21. THE PRECEPTORY OF POLING
The origin of the preceptory of Poling does not appear to be known, but in 1338 the lands of the Hospitallers in Sussex (fn. 1) consisted of the estate of Poling with lands in Combe and Offham, bringing in £13 17s. 3d. yearly, with other property in Ocklynge at Eastbourne, Midhurst, Up Marden, Islesham, and Rumboldswyke bringing the total up to £78 11s. 3d., inclusive of 40 marks for 'confraria,' that is to say alms collected in the neighbourhood. Against this had to be set £34 for the expenses of the establishment, which consisted of Peter atte Nasshe, knight preceptor, and his confrater Clement de Donewico, knight, a chaplain, a ' claviger' or steward, a cook, two attendants of the preceptor, and two clerks employed to collect the 'confraria,' of whom one had his board at the preceptory and was therefore probably collector in the immediate neighbourhood, while the other who did not board presumably worked the more distant districts. Besides these estates, the lands formerly held by the Templars at Shipley (worth 10 marks clear), and Compton (leased for 4 marks), had passed to the hospital, (fn. 2) but the manor of Saddlescombe, worth 100 marks, had not so passed, having been seized by the earl of Surrey. (fn. 3) In 1341 the Ocklynge estate was seized into the king's hand on the ground that the prior of the hospital was bound to find a chaplain to celebrate there, and to give alms to the poor twice in the week, but upon inquiry it was found that no such service was due, though brother Robert de Criel, who had held it for fifty years, had distributed such alms of his own free will. (fn. 4)
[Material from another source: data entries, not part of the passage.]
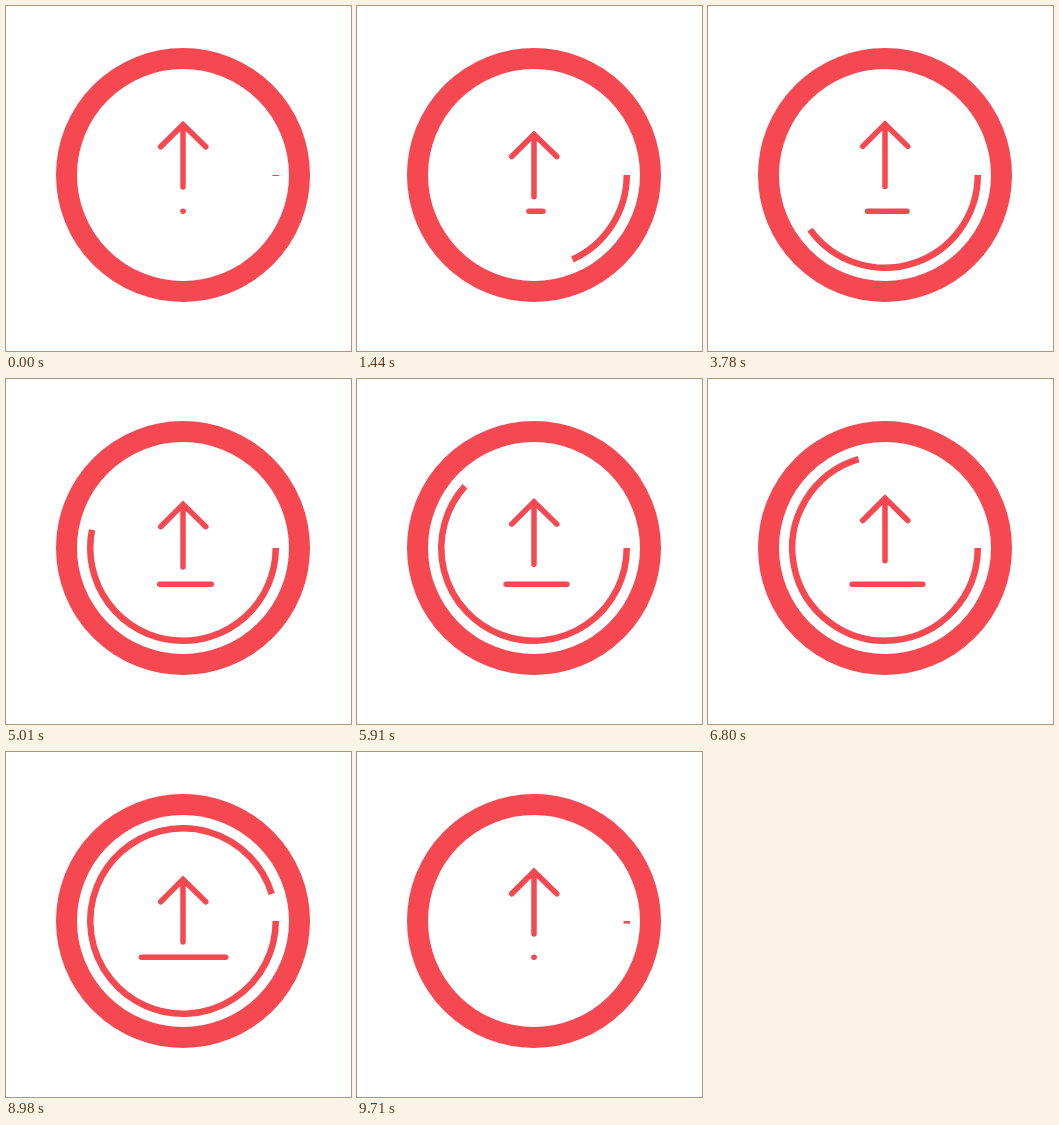
Write an HTML page that moves like this. It is 345x345 px and loops after 9.79 s.

```html
<!DOCTYPE html>
<html lang="en">
<head>
<meta charset="utf-8">
<title>Upload progress</title>
<style>
  html, body { margin: 0; height: 100%; overflow: hidden; background: #fff; }
  svg { display: block; width: 100vw; height: 100vh; fill: none; stroke: #f64851; stroke-width: 5.5; stroke-linecap: round; }
</style>
</head>
<body>
<svg viewBox="0 0 345 345">
  <circle cx="177" cy="169" r="116.5" stroke-width="21"/>
  <path id="arc" stroke-width="6.5" stroke-linecap="butt"/>
  <path id="arrow" d="M154.7 140.3 177 118l22.8 22.3M177 118v62.5"/>
  <path id="base"/>
</svg>
<script>
const LOOP = 9790, CYCLE = 9680, START = 30, STEPS = 10;
const RADIUS = 92.75;
// Length of each half of the base line at the end of every step
const LEFT = [0, 2, 5.7, 13.3, 17.5, 21.5, 27, 32.7, 36.5, 40.5, 42.5];
const RIGHT = [0, 4, 10, 18.4, 22, 26.5, 32, 37.7, 40, 42.3, 43];
const [arc, arrow, base] = ['arc', 'arrow', 'base'].map(id => document.getElementById(id));

// cubic-bezier(.25, .1, .25, 1)
function ease(x) {
  let lo = 0, hi = 1, u;
  for (let i = 0; i < 24; i++) {
    u = (lo + hi) / 2;
    if (0.75 * u * (1 - u) + u ** 3 < x) lo = u; else hi = u;
  }
  return 0.3 * u * (1 - u) ** 2 + 3 * u * u * (1 - u) + u ** 3;
}

const mix = (a, b, k) => a + (b - a) * k;

function draw(now) {
  const phase = (now % LOOP + START) % CYCLE / CYCLE * STEPS;
  const step = Math.floor(phase), part = phase - step, k = ease(part);

  const turn = (step + k) / STEPS;
  const angle = Math.min(turn, 0.9999) * 2 * Math.PI;
  const x = 177 + RADIUS * Math.cos(angle), y = 169 + RADIUS * Math.sin(angle);
  arc.setAttribute('d', `M${177 + RADIUS} 169A${RADIUS} ${RADIUS} 0 ${+(turn > 0.5)} 1 ${x} ${y}`);

  const drop = part < 0.5 ? ease(part * 2) : 1 - ease(part * 2 - 1);
  arrow.setAttribute('transform', `translate(0 ${10.5 * drop})`);

  const left = mix(LEFT[step], LEFT[step + 1], k);
  const right = mix(RIGHT[step], RIGHT[step + 1], k);
  base.setAttribute('d', `M${177 - left} 205.3H${177.01 + right}`);
}

const begin = performance.now();
function tick() {
  draw(performance.now() - begin);
  requestAnimationFrame(tick);
}
tick();
</script>
</body>
</html>
```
After the suppression of the priory of St. John of Jerusalem, the estates at Poling were given, in 1541, to the college of Arundel. (fn. 5)